WHAT THIS TASK INVOLVES: The word "free" occurs in some of the lines below; copy each of those lines.

TASK DATA:

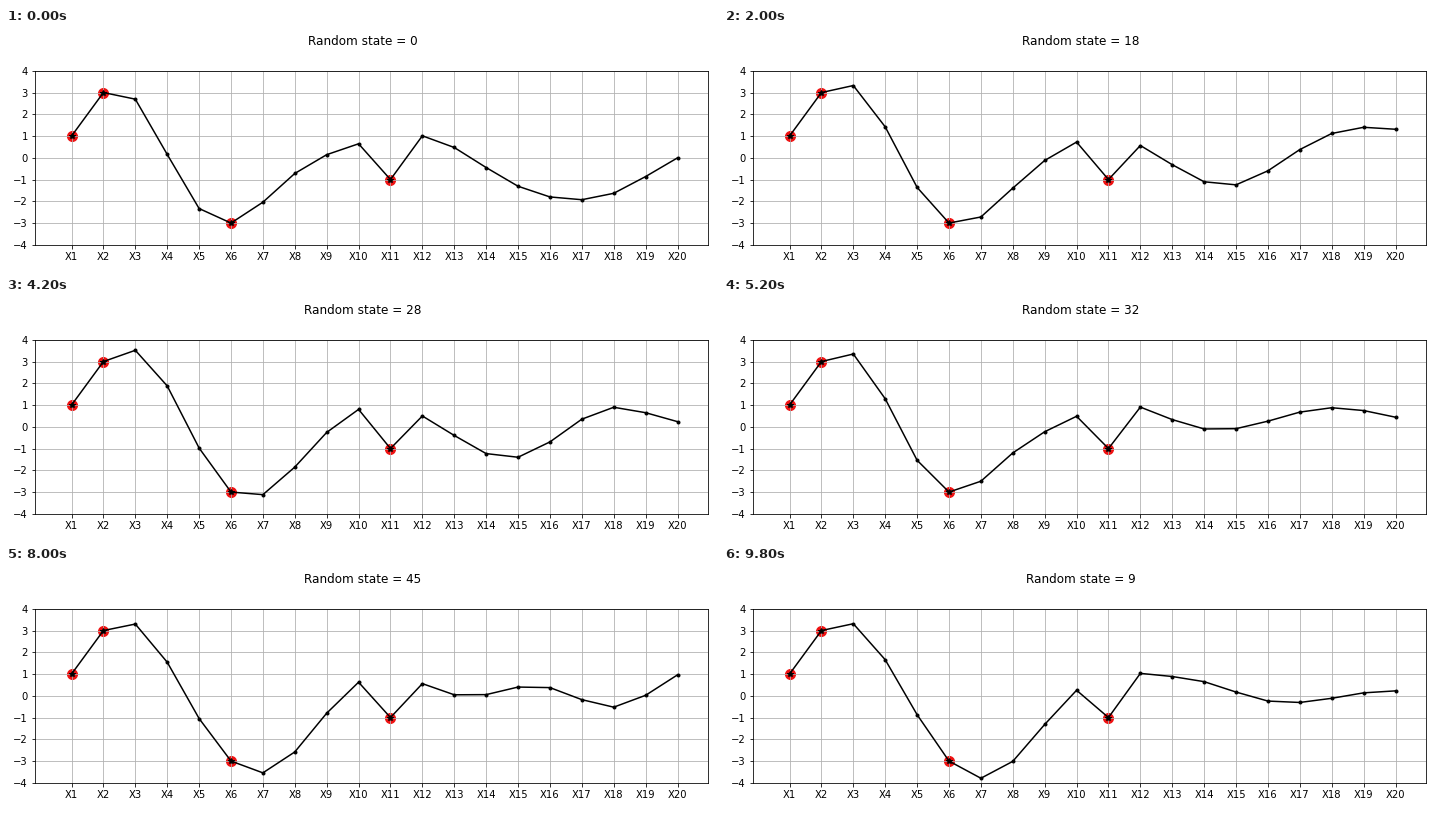
A matplotlib script for the animation above (10 s loop, 712 by 241 pixels).

```python
import numpy as np
import matplotlib.pyplot as plt
from matplotlib.animation import FuncAnimation

W, H, DPI = 712, 241, 72
LEFT, RIGHT, TOP, BOTTOM = 28.95, 701.81, 42.8, 216.8
N = 20
SCALE = 2.0

plt.rcParams["font.family"] = "DejaVu Sans"

known = np.array([0, 1, 5, 10])
shown = np.array([1, 3, -3, -1])
given = np.array([1, 3, -3, 1])  # the walk is drawn as if X11 were +1
free = np.setdiff1d(np.arange(N), known)


def kernel(a, b):
    return np.exp(-0.5 * ((a[:, None] - b[None, :]) / SCALE) ** 2)


# Gaussian process at the free points, given the known ones
cross = kernel(free, known)
gain = cross @ np.linalg.inv(kernel(known, known))
mean = gain @ given
cov = kernel(free, free) - gain @ cross.T

# Seeds run in text order: 0, 1, 10, 11, ...
seeds = sorted(range(50), key=str)


def walk(seed):
    y = np.empty(N)
    y[known] = shown
    y[free] = np.random.RandomState(seed).multivariate_normal(
        mean, cov, check_valid="ignore")
    return y


fig = plt.figure(figsize=(W / DPI, H / DPI), dpi=DPI, facecolor="white")
ax = fig.add_axes([LEFT / W, 1 - BOTTOM / H,
                   (RIGHT - LEFT) / W, (BOTTOM - TOP) / H])
ax.set_xlim(-1.147, 19.95)
ax.set_ylim(-4, 4)
ax.set_xticks(range(N), [f"X{i + 1}" for i in range(N)])
ax.set_yticks(range(-4, 5))
ax.grid(True)

ax.scatter(known, shown, s=100, c="#ee1111")
ax.plot(known, shown, "k*")
line, = ax.plot(range(N), walk(0), "k.-")
title = fig.text(0.5 + 1 / W, 1 - 17 / H, "", fontsize=12,
                 ha="center", va="baseline")


def draw(i):
    line.set_ydata(walk(seeds[i]))
    title.set_text(f"Random state = {seeds[i]}")
    return line, title


anim = FuncAnimation(fig, draw, frames=len(seeds), interval=200,
                     repeat=True, repeat_delay=0)
plt.show()
```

EXERCISE OUTPUT:
free = np.setdiff1d(np.arange(N), known)
# Gaussian process at the free points, given the known ones
cross = kernel(free, known)
cov = kernel(free, free) - gain @ cross.T
    y[free] = np.random.RandomState(seed).multivariate_normal(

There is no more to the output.